Closing Thoughts #

When synchronizing scrolled windows, and just dealing with GTK gesture code in general, make sure to test with different input devices, as each has its own quirks. Be careful when scrollable widgets have different sizes, or can change their size depending on the scroll position.

At a higher level, I think it would be better if the kinetic deceleration lived somewhere around the GtkAdjustments themselves. This way it would also be shared between all synchronized scrolled windows, and the workarounds, along with their oddities, wouldn’t be necessary. Something to keep in mind for GTK 5 perhaps.

When discussing a draft of this post with GTK developers and contributors, another potential GTK 5 idea came up. Different scrollable widgets (GtkViewport, GtkListView, GtkTextView, WebKitGTK’s web view, libshumate’s map) have slightly different needs, and GtkScrollable with GtkScrolledWindow can’t offer them all a unified interface that would work without compromises or big technical hurdles. (The last two examples don’t implement the scrollable interface for these reasons.) So, maybe, instead of GtkScrolledWindow, there should be a collection of helpers, and scrollable widgets should show scrollbars and handle scrolling themselves.

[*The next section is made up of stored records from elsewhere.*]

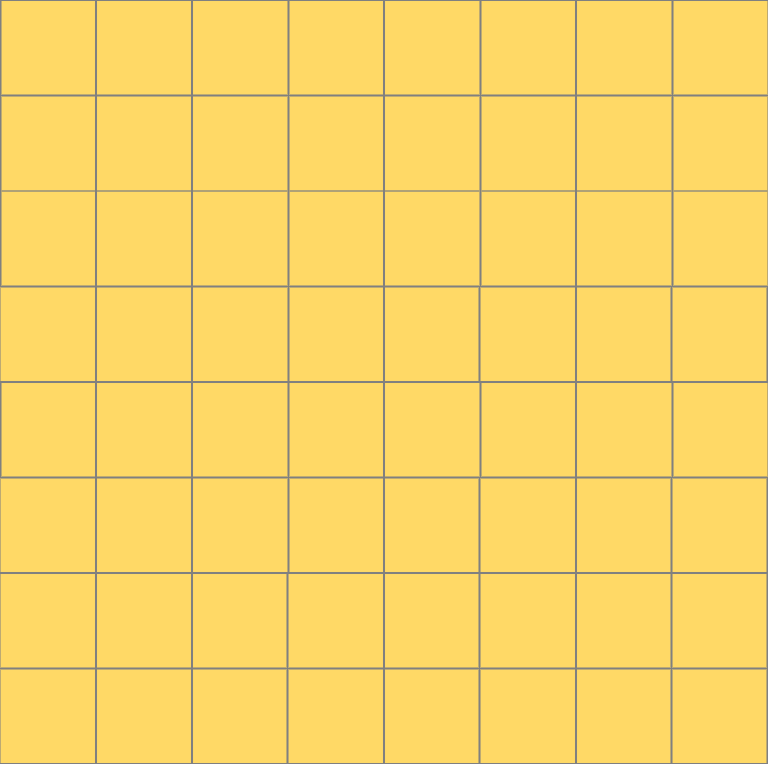
Give the GLSL for this pattern, as a WebGL 2 fragment shader.

```glsl
#version 300 es
precision highp float;
// Flat yellow square tiles, eight by eight, divided by thin grey lines.
// Lines are box-filtered bands on a wrapping grid; some uprights step slightly
// sideways from row to row, and one level line is finer than the rest.

#define TILES 8.0
#define LINE_WIDTH 0.00265
#define FINE_SCALE 0.62
#define FINE_LINE 6.0
#define STEP_SIZE 0.00065
#define STEPPED_COLUMNS 161
#define RIGHT_ROWS 232
#define LATE_COLUMN 3
#define LATE_ROW 2
#define TILE_COLOR vec3(1.0, 0.85, 0.40)
#define LINE_COLOR vec3(0.50, 0.50, 0.50)

uniform vec2 u_resolution;
out vec4 fragColor;

// True when the bit for this row or column is set in the mask.
bool inMask(int mask, int index) {
    return ((mask >> index) & 1) == 1;
}

// Share of a pixel covered by a band centred at distance zero.
float bandCoverage(float distance, float width, float pixel) {
    float right = min(distance + 0.5 * pixel, 0.5 * width);
    float left = max(distance - 0.5 * pixel, -0.5 * width);
    return clamp((right - left) / pixel, 0.0, 1.0);
}

// Sideways displacement of an upright line within one row of tiles.
float uprightShift(int column, int row) {
    if (column == LATE_COLUMN) return row < LATE_ROW ? -STEP_SIZE : STEP_SIZE;
    if (!inMask(STEPPED_COLUMNS, column)) return 0.0;
    return inMask(RIGHT_ROWS, row) ? STEP_SIZE : -STEP_SIZE;
}

void main() {
    vec2 uv = gl_FragCoord.xy / u_resolution;
    vec2 pixel = 1.0 / u_resolution;

    // Nearest grid lines, with indices wrapped across the edges.
    vec2 nearest = floor(uv * TILES + 0.5);
    vec2 lineId = mod(nearest, TILES);
    vec2 offset = uv - nearest / TILES;
    int row = int(min(floor(uv.y * TILES), TILES - 1.0));

    // Upright and level lines.
    offset.x -= uprightShift(int(lineId.x), row);
    float levelWidth = LINE_WIDTH * (lineId.y == FINE_LINE ? FINE_SCALE : 1.0);
    float upright = bandCoverage(offset.x, LINE_WIDTH, pixel.x);
    float level = bandCoverage(offset.y, levelWidth, pixel.y);

    vec3 color = mix(TILE_COLOR, LINE_COLOR, max(upright, level));
    fragColor = vec4(color, 1.0);
}
```
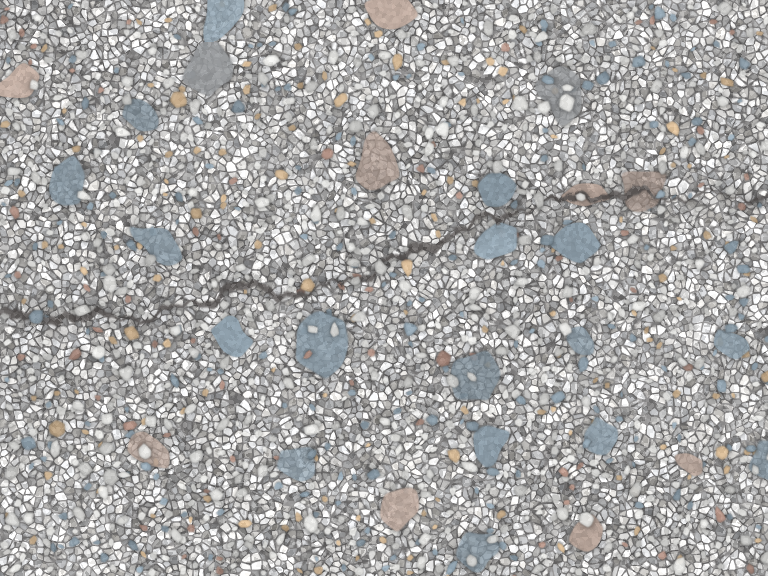
Write a Shadertoy shader that draws this texture.

```glsl
// Weathered concrete: pale grit in grey mortar, scattered pebbles, worn stones
// and one crack. Grit is cellular noise, stones are rounded random polygons
// placed on jittered grids, and the crack follows a curve of layered sines.

const float GRIT_CELLS = 78.0;
const float DUST_CELLS = 150.0;
const float PEBBLE_CELLS = 25.0;
const float CHIP_CELLS = 43.0;
const float STONE_CELLS = 6.5;
const float EDGE_SOFTNESS = 0.0022;
const float CRACK_WIDTH = 0.0065;
const float TAU = 6.28318;

const vec3 MORTAR = vec3(0.50, 0.495, 0.495);
const vec3 CRACK = vec3(0.37, 0.355, 0.35);
const vec3 SLATE_BLUE = vec3(0.57, 0.64, 0.69);
const vec3 SLATE_GREY = vec3(0.58, 0.59, 0.60);
const vec3 ROSE_TAN = vec3(0.74, 0.66, 0.615);
const vec3 QUARTZ = vec3(0.88, 0.88, 0.87);
const vec3 OCHRE = vec3(0.83, 0.72, 0.58);
const vec3 RUST = vec3(0.70, 0.57, 0.52);

struct Stone { float dist; vec3 seed; };

vec3 hash3(vec2 cell) {
    vec3 q = fract(cell.xyx * vec3(0.1031, 0.1030, 0.0973));
    q += dot(q, q.yxz + 33.33);
    return fract((q.xxy + q.yzz) * q.zyx);
}

// Cellular noise: x = gap to the neighbouring grain, yz = grain seeds
vec3 grains(vec2 p) {
    vec2 base = floor(p);
    float nearest = 9.0, second = 9.0;
    vec2 seed = vec2(0.0);
    for (int j = -1; j <= 1; j++)
    for (int i = -1; i <= 1; i++) {
        vec2 cell = base + vec2(i, j);
        vec3 h = hash3(cell);
        float d = length(p - cell - h.xy);
        if (d < nearest) {
            second = nearest;
            nearest = d;
            seed = vec2(h.z, fract(h.x * 19.0 + h.y * 7.0));
        } else second = min(second, d);
    }
    return vec3(second - nearest, seed);
}

// Nearest stone on a jittered grid, distance in canvas heights
Stone scatter(vec2 p, float cells, float density, float size, float salt) {
    Stone best = Stone(9.0, vec3(0.0));
    p *= cells;
    vec2 base = floor(p);
    for (int j = -1; j <= 1; j++)
    for (int i = -1; i <= 1; i++) {
        vec2 cell = base + vec2(i, j);
        vec3 place = hash3(cell + salt);
        vec3 form = hash3(cell + salt + 71.0);
        if (form.z > density) continue;
        vec2 d = p - cell - 0.2 - 0.6 * place.xy;
        float c = cos(place.z * TAU), s = sin(place.z * TAU);
        d = mat2(c, s, -s, c) * d;
        d.y *= 1.0 + 0.8 * form.x;
        float radius = size * (0.55 + 0.45 * form.y);
        // Smooth maximum of six uneven sides
        float sides = 0.0;
        for (int k = 0; k < 6; k++) {
            float r = fract(place.x * 37.0 + form.x * 5.3 * float(k + 1));
            float a = TAU * (float(k) + 0.6 * r) / 6.0;
            float side = dot(d, vec2(cos(a), sin(a))) / radius - 0.75 - 0.35 * r;
            sides += exp(9.0 * min(side, 6.0));
        }
        float dist = radius * log(sides) / (9.0 * cells);
        if (dist < best.dist) best = Stone(dist, hash3(cell + salt + 137.0));
    }
    return best;
}

// Sets a stone into the ground with a dark contact rim
vec3 embed(vec3 ground, Stone s, vec3 colour, float rim, float cover) {
    ground *= 1.0 - 0.27 * exp(-max(s.dist, 0.0) / rim);
    float mask = smoothstep(EDGE_SOFTNESS, -EDGE_SOFTNESS, s.dist);
    return mix(ground, colour, mask * cover);
}

vec3 pebbleColour(vec3 seed) {
    vec3 c = QUARTZ;
    if (seed.x > 0.66) c = OCHRE;
    if (seed.x > 0.78) c = RUST;
    if (seed.x > 0.85) c = SLATE_BLUE;
    return c * (0.87 + 0.24 * seed.y);
}

float crackHeight(float x) {
    float bump = (x - 0.41) / 0.09;
    return 0.45 + 0.21 * smoothstep(0.35, 1.05, x) + 0.045 * exp(-bump * bump)
        + 0.007 * sin(47.0 * x) + 0.004 * sin(113.0 * x + 1.0) + 0.0025 * sin(231.0 * x);
}

void mainImage(out vec4 fragColor, in vec2 fragCoord) {
    vec2 p = fragCoord / iResolution.y;
    vec2 warp = sin(p.yx * 61.0 + 2.0 * sin(p * 37.0));

    // Grit and dust in mortar, with broad tonal patches
    vec3 grit = grains(p * GRIT_CELLS + 0.25 * warp);
    vec3 dust = grains(p * DUST_CELLS + 31.0);
    float patches = sin(p.x * 9.0 + 2.0 * sin(p.y * 7.0)) * sin(p.y * 11.0 + sin(p.x * 13.0));
    vec3 grain = vec3(0.59 + 0.45 * grit.y) + vec3(0.02, 0.005, -0.02) * (grit.z - 0.4);
    vec3 colour = mix(MORTAR, grain, smoothstep(0.03, 0.32, grit.x));
    colour += 0.24 * (dust.y - 0.5) + 0.035 * patches;

    // Small chips, then large worn stones
    Stone chip = scatter(p, CHIP_CELLS, 0.45, 0.36, 11.0);
    colour = embed(colour, chip, pebbleColour(chip.seed) + 0.06 * (dust.y - 0.5), 0.003, 0.9);
    Stone stone = scatter(p + 0.004 * warp, STONE_CELLS, 0.5, 0.36, 53.0);
    vec3 face = stone.seed.x < 0.55 ? SLATE_BLUE : stone.seed.x < 0.77 ? SLATE_GREY : ROSE_TAN;
    face *= 0.93 + 0.14 * stone.seed.y + 0.12 * (dust.y - 0.5);
    colour = embed(colour, stone, face, 0.004, 0.68 + 0.27 * stone.seed.z);

    // Ragged crack in a faint shaded band
    float offset = abs(p.y - crackHeight(p.x) + 0.0025 * warp.y + 0.006 * (grit.y - 0.5));
    float width = CRACK_WIDTH * (0.75 + 0.35 * sin(p.x * 19.0) + 0.2 * sin(p.x * 53.0));
    width *= 1.0 - 0.4 * smoothstep(0.95, 1.2, p.x);
    colour *= 1.0 - 0.17 * exp(-offset / 0.016);
    vec3 hollow = CRACK + 0.16 * (dust.y - 0.5);
    colour = mix(colour, hollow, 0.88 * smoothstep(width + 0.003, width - 0.003, offset));

    // Rounded pebbles on top
    Stone pebble = scatter(p, PEBBLE_CELLS, 0.3, 0.37, 97.0);
    vec3 skin = pebbleColour(pebble.seed) + 0.08 * (dust.y - 0.5);
    skin *= 1.0 - 0.12 * smoothstep(-0.006, 0.0, pebble.dist);
    colour = embed(colour, pebble, skin, 0.0035, 0.93);

    fragColor = vec4(clamp(colour, 0.0, 1.0), 1.0);
}
```
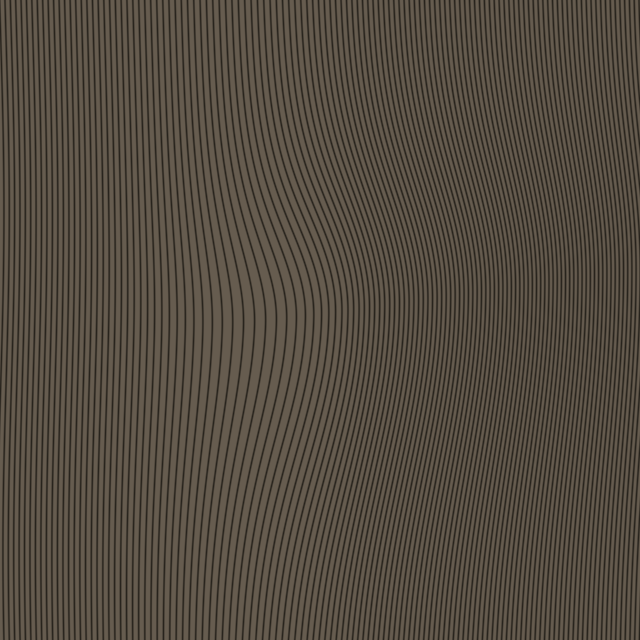
Give the GLSL for this pattern, as a three.js fragment shader.

```glsl
// Fine soft dark upright lines on taupe, bowed and spread apart by a smooth swell.
varying vec2 vUv;

const float TAU = 6.2831853;
const float LINE_COUNT = 122.0;
const float LINE_WIDTH = 0.0024;
const float EDGE_SOFTNESS = 0.0016;
const vec3 GROUND = vec3(0.40, 0.36, 0.31);
const vec3 INK = vec3(0.14, 0.125, 0.10);

// Bell curve with its own spread on each side of the centre.
float skewBell(float offset, float spreadBelow, float spreadAbove) {
  float t = offset / (offset < 0.0 ? spreadBelow : spreadAbove);
  return exp(-0.5 * t * t);
}

// Line number at a point: whole numbers lie on line centres.
float linePhase(vec2 p, float count) {
  // Broad swell over the full height
  float broad = 7.0 * skewBell(p.x - 0.56, 0.20, 0.38);

  // Local swell, its crest rising gently to the right
  float crest = 0.49 + 0.15 * (p.x - 0.40);
  float local = 11.3 * skewBell(p.x - 0.565, 0.155, 0.32)
                     * skewBell(p.y - crest, 0.25, 0.17);

  // Slight sway, fading to the right
  float sway = 0.6 * (1.0 - p.x) * cos(TAU * 0.94 * (p.y - 0.14));

  return count * p.x - broad - local + sway;
}

// Distance in canvas units to the nearest line centre.
float lineDistance(float phase, float phasePerUnit) {
  return (0.5 - abs(fract(phase) - 0.5)) / max(phasePerUnit, 1e-3);
}

// Soft-edged stroke of constant width, never sharper than the pixel grid.
float softStroke(float dist, float width, float softness, float pixel) {
  float blur = max(softness, 0.75 * pixel);
  return 1.0 - smoothstep(0.5 * width - blur, 0.5 * width + blur, dist);
}

void main() {
  float pixel = max(fwidth(vUv.x), 1e-5);
  float phase = linePhase(vUv, LINE_COUNT);
  float phasePerUnit = length(vec2(dFdx(phase), dFdy(phase))) / pixel;

  float dist = lineDistance(phase, phasePerUnit);
  float ink = softStroke(dist, LINE_WIDTH, EDGE_SOFTNESS, pixel);
  gl_FragColor = vec4(mix(GROUND, INK, ink), 1.0);
}
```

With all that said, if you think Identity might be useful to you, download it from Flathub and give it a try! I’d love to hear your thoughts, ways to contact me are linked at the bottom of this page.

Comparing three videos side-by-side in Identity

  1. The subtle glow that shows up when you try to scroll past the end of a scrollable widget. ↩︎

  2. These normalized adjustments are also responsible for the behavior when resizing the Identity window with zoomed-in images: instead of always expanding to the bottom-left, the images expand around their current scroll position. This is because the normalized adjustments don’t change during resizing. So, for example, a value of 0.25 before and after resizing will keep the image scrolled to 25% of its size. ↩︎

  3. This is not the only way to share position between differently sized scrollable widgets, just one that makes sense for Identity’s comparison use-case. You could imagine some other use-case where it makes more sense to share the pixel position, rather than the normalized position. It can be implemented using the same idea of two extra adjustments. It’ll work fine as long as different widgets don’t try to overwrite the upper bound on the same adjustment with different values. ↩︎

  4. Unfortunately, “Simulate Touchscreen” won’t help you see this fix; you’ll need a real touchpad or touchscreen. At the moment, the toggle does not change the device types that the gesture code receives, so it doesn’t run our workaround code. To test Identity, I’ve been using the work-in-progress Mutter SDK branch which has a compositor-level touchscreen emulation. ↩︎